Next, I get Ronnie out into the lane and when I start him up 8m from the lens he immediately trips the white light. Looking on screen I can see there’s amplification noise but very little blur. I force the camera into night mode and with IR activated there’s not much in the way of blur, either. Looking at the images later I decide the colour image supported by white light is superior to the IR but there’s not as much in it as you’d expect.


Sony’s VB642D is an unusually good camera that manages its work in ways I’ve not seen before. With its slightly noisy image stream I was prepared to be disappointed, to consider this a camera built to a price. But there’s much more going here. Thanks to Exmor R processing, a quality lens, good autofocus speed and analytics-powered integrated white light, the VB642D gets faces and moving license plates in levels of light that would overwhelm most other cameras.

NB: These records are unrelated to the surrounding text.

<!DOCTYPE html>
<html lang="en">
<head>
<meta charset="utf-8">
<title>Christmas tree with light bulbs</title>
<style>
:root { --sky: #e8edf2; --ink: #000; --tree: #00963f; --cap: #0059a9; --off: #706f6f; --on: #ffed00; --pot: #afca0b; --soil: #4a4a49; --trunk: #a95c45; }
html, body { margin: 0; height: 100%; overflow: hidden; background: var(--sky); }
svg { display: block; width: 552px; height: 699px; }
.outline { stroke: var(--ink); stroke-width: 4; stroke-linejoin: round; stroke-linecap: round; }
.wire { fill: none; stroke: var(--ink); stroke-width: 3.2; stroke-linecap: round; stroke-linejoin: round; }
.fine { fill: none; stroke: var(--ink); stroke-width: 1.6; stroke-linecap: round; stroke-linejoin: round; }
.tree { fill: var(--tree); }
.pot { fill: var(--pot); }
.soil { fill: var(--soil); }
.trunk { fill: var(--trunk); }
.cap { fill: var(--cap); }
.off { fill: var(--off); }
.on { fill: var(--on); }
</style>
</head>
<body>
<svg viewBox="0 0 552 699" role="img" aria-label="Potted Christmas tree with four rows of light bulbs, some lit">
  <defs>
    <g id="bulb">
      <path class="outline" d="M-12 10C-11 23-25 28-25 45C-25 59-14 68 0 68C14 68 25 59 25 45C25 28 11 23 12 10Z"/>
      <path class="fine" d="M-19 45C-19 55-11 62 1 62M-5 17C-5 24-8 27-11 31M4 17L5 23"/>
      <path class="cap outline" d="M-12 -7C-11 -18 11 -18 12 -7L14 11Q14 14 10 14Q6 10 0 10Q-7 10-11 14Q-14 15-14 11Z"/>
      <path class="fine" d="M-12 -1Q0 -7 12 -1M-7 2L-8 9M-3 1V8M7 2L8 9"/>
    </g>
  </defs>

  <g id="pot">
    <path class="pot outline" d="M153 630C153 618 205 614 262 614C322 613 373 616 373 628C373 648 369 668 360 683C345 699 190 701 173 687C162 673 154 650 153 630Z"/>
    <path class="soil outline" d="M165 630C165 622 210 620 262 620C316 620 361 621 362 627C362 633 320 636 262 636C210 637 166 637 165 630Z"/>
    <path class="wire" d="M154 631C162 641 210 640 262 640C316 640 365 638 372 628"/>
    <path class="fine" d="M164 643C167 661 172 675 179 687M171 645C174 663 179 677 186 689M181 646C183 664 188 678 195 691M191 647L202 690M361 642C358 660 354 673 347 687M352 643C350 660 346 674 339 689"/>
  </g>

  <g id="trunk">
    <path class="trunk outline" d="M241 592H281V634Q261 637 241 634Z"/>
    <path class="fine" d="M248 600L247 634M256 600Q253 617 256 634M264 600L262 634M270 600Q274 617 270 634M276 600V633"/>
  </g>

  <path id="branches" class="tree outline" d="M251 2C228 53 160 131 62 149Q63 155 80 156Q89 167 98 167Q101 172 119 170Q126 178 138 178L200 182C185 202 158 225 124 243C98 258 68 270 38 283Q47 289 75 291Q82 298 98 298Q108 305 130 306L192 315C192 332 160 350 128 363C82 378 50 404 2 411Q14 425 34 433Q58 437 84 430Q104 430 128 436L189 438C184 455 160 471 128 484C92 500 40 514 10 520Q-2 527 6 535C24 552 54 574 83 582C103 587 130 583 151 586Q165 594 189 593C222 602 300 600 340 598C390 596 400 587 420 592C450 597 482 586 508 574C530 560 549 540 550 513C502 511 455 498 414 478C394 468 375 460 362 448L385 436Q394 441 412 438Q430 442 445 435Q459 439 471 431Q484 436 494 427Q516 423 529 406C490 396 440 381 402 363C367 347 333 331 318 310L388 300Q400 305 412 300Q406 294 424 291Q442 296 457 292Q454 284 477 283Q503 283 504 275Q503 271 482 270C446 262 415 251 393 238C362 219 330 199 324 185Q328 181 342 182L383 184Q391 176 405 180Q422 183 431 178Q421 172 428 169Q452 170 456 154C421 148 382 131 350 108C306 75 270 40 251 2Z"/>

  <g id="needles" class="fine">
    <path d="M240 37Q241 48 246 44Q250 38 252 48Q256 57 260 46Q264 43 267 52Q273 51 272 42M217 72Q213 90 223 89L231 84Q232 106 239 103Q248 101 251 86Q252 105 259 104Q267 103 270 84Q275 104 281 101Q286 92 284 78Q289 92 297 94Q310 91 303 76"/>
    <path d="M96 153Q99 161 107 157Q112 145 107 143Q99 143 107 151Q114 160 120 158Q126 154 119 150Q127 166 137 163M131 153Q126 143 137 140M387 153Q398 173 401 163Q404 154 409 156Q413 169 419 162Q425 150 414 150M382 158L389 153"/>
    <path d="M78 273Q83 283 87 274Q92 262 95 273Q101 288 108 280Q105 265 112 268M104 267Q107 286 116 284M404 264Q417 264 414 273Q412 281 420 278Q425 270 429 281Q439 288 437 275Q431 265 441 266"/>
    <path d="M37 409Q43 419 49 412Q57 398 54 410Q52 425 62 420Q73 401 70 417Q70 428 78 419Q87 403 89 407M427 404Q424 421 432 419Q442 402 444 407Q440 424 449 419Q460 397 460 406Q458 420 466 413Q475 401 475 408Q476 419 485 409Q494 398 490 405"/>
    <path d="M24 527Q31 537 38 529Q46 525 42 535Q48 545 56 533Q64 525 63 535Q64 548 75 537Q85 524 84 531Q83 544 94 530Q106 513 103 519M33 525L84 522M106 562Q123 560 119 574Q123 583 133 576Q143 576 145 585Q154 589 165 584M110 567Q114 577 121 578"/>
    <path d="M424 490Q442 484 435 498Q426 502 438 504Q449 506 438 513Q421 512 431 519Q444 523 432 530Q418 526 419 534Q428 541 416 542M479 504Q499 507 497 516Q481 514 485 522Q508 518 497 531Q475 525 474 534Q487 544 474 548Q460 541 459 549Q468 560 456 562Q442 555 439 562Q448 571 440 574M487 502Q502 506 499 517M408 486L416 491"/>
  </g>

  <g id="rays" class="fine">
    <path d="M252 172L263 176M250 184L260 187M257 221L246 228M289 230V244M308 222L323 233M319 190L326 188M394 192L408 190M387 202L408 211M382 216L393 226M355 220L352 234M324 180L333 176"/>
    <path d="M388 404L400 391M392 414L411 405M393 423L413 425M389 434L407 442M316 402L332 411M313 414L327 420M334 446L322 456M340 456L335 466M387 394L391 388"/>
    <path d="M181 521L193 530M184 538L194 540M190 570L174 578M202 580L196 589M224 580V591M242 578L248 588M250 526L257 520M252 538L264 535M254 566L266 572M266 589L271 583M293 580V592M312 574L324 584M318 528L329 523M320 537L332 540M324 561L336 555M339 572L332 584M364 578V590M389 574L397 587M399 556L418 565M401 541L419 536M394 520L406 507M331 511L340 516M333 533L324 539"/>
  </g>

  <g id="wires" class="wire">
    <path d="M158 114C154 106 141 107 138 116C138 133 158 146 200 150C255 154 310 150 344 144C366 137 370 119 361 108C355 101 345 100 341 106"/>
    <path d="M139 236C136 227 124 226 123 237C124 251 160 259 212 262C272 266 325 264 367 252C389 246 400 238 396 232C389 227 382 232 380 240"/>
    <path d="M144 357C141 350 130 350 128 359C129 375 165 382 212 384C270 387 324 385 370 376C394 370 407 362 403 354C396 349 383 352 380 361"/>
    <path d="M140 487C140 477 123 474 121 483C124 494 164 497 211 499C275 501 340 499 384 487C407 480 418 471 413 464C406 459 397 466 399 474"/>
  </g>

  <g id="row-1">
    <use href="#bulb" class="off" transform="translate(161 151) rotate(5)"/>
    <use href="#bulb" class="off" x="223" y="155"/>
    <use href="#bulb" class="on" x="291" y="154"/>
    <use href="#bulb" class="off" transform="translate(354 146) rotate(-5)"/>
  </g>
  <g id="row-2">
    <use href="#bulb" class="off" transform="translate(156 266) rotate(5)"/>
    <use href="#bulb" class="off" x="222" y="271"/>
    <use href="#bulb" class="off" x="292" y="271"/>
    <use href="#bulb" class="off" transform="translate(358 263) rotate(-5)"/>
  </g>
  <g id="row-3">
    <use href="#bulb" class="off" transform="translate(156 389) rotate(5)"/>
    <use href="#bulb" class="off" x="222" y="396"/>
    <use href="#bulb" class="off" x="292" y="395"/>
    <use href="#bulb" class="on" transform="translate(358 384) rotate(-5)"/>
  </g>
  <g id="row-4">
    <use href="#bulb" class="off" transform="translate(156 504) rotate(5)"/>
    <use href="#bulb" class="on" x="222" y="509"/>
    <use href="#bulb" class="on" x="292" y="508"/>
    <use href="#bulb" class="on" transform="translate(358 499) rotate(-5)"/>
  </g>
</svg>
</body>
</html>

Further strengths of the VB642D include a useful zoom range for street applications, strong IR performance, excellent WDR and a seamless variable light performance in tough street scenes. There’s a little more than the usual level of noise in good light and less than the usual level of noise under 2 lux – throughout the transition from light to dark, amplification is very consistent. Regardless of its other qualities and characteristics, the greatest strength of this camera is an operational ability to guarantee colour, face recognition and moving license plates in failing light and low light.


Features of the Sony SNC-VB642D bullet camera include:

* 1080p Resolution from ½.8-inch Exmor R CMOS
* Motorised 3-9mm F1.2 lens with auto focus
* Minimum scene illumination of 0.006 lux at 30 IRE
* IP66 and IK8 rated housing
* IR Range of 100m and white light range of 11m
* XDNR noise reduction, electronic image stabiliser,
* 20 privacy masks, SDXC storage slot, voice alert
* Intelligent video and audio analytics
* H.264 and JPEG at 60ips.

Click to Bookmark Post
Post Bookmarked


SEN News
SEN Newshttps://sen.news
Security & Electronics Networks - Leading the Security Industry with News and Latest Events. Providing information and pre-release updates on the latest tech and bringing it all to you daily. SEN News has been in print for over 20 years and has grown strong as a worldwide resource in digital media.


Please enter your comment!
Please enter your name here

Related Articles


17.9 C
13.8 C
26.8 C
16.8 C
14.6 C
16.7 C
15 C
24.9 C


- Advertisement -